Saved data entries
▼
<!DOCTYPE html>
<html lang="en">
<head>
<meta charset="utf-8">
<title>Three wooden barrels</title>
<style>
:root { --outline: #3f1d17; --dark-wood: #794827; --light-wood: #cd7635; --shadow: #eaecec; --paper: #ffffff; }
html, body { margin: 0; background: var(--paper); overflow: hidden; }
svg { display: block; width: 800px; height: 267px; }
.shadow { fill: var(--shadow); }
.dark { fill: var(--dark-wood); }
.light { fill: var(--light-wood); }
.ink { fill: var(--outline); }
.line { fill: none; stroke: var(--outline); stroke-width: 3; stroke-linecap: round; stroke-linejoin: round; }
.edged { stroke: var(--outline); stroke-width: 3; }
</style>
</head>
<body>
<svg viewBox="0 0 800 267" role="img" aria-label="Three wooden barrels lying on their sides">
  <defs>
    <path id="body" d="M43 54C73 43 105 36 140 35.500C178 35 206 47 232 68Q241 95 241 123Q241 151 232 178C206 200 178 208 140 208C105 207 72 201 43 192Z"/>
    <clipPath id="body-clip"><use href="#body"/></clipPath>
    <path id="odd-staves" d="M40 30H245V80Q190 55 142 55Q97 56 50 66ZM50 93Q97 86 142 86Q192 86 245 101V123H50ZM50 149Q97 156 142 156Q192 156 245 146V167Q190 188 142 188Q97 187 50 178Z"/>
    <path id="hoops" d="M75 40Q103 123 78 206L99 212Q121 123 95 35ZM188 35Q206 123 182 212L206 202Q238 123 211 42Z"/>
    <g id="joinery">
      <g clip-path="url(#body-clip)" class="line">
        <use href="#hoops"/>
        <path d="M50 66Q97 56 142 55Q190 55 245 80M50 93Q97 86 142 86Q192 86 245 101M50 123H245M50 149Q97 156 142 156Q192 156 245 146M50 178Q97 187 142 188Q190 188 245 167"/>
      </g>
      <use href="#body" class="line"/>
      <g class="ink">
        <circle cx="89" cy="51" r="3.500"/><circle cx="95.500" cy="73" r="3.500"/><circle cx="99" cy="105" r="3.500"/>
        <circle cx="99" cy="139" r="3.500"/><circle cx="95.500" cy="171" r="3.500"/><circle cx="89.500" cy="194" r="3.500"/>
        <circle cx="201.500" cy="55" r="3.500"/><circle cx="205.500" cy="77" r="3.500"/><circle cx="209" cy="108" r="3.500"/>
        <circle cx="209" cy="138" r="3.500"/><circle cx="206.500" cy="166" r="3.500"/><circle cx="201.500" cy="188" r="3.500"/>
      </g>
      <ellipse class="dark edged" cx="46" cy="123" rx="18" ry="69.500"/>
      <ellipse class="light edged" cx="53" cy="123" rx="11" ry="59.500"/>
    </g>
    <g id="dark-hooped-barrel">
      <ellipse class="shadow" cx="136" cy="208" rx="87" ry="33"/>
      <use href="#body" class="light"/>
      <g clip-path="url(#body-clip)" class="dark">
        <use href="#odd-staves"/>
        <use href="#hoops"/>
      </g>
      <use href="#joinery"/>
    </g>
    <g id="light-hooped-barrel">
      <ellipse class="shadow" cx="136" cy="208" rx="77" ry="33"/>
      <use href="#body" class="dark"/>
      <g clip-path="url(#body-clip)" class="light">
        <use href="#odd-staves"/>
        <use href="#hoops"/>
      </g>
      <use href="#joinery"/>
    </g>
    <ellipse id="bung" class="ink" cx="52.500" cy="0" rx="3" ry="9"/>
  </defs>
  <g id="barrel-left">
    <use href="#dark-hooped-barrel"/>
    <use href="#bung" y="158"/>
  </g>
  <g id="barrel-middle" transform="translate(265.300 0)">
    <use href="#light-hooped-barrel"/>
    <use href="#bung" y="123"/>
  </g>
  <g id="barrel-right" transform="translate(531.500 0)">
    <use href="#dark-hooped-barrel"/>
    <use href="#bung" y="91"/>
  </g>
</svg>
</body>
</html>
▲
▶ [The task]:
Exact retyping of all the entries is required.

▶ [Exercise solution]:
<!DOCTYPE html>
<html lang="en">
<head>
<meta charset="utf-8">
<title>Three wooden barrels</title>
<style>
:root { --outline: #3f1d17; --dark-wood: #794827; --light-wood: #cd7635; --shadow: #eaecec; --paper: #ffffff; }
html, body { margin: 0; background: var(--paper); overflow: hidden; }
svg { display: block; width: 800px; height: 267px; }
.shadow { fill: var(--shadow); }
.dark { fill: var(--dark-wood); }
.light { fill: var(--light-wood); }
.ink { fill: var(--outline); }
.line { fill: none; stroke: var(--outline); stroke-width: 3; stroke-linecap: round; stroke-linejoin: round; }
.edged { stroke: var(--outline); stroke-width: 3; }
</style>
</head>
<body>
<svg viewBox="0 0 800 267" role="img" aria-label="Three wooden barrels lying on their sides">
  <defs>
    <path id="body" d="M43 54C73 43 105 36 140 35.500C178 35 206 47 232 68Q241 95 241 123Q241 151 232 178C206 200 178 208 140 208C105 207 72 201 43 192Z"/>
    <clipPath id="body-clip"><use href="#body"/></clipPath>
    <path id="odd-staves" d="M40 30H245V80Q190 55 142 55Q97 56 50 66ZM50 93Q97 86 142 86Q192 86 245 101V123H50ZM50 149Q97 156 142 156Q192 156 245 146V167Q190 188 142 188Q97 187 50 178Z"/>
    <path id="hoops" d="M75 40Q103 123 78 206L99 212Q121 123 95 35ZM188 35Q206 123 182 212L206 202Q238 123 211 42Z"/>
    <g id="joinery">
      <g clip-path="url(#body-clip)" class="line">
        <use href="#hoops"/>
        <path d="M50 66Q97 56 142 55Q190 55 245 80M50 93Q97 86 142 86Q192 86 245 101M50 123H245M50 149Q97 156 142 156Q192 156 245 146M50 178Q97 187 142 188Q190 188 245 167"/>
      </g>
      <use href="#body" class="line"/>
      <g class="ink">
        <circle cx="89" cy="51" r="3.500"/><circle cx="95.500" cy="73" r="3.500"/><circle cx="99" cy="105" r="3.500"/>
        <circle cx="99" cy="139" r="3.500"/><circle cx="95.500" cy="171" r="3.500"/><circle cx="89.500" cy="194" r="3.500"/>
        <circle cx="201.500" cy="55" r="3.500"/><circle cx="205.500" cy="77" r="3.500"/><circle cx="209" cy="108" r="3.500"/>
        <circle cx="209" cy="138" r="3.500"/><circle cx="206.500" cy="166" r="3.500"/><circle cx="201.500" cy="188" r="3.500"/>
      </g>
      <ellipse class="dark edged" cx="46" cy="123" rx="18" ry="69.500"/>
      <ellipse class="light edged" cx="53" cy="123" rx="11" ry="59.500"/>
    </g>
    <g id="dark-hooped-barrel">
      <ellipse class="shadow" cx="136" cy="208" rx="87" ry="33"/>
      <use href="#body" class="light"/>
      <g clip-path="url(#body-clip)" class="dark">
        <use href="#odd-staves"/>
        <use href="#hoops"/>
      </g>
      <use href="#joinery"/>
    </g>
    <g id="light-hooped-barrel">
      <ellipse class="shadow" cx="136" cy="208" rx="77" ry="33"/>
      <use href="#body" class="dark"/>
      <g clip-path="url(#body-clip)" class="light">
        <use href="#odd-staves"/>
        <use href="#hoops"/>
      </g>
      <use href="#joinery"/>
    </g>
    <ellipse id="bung" class="ink" cx="52.500" cy="0" rx="3" ry="9"/>
  </defs>
  <g id="barrel-left">
    <use href="#dark-hooped-barrel"/>
    <use href="#bung" y="158"/>
  </g>
  <g id="barrel-middle" transform="translate(265.300 0)">
    <use href="#light-hooped-barrel"/>
    <use href="#bung" y="123"/>
  </g>
  <g id="barrel-right" transform="translate(531.500 0)">
    <use href="#dark-hooped-barrel"/>
    <use href="#bung" y="91"/>
  </g>
</svg>
</body>
</html>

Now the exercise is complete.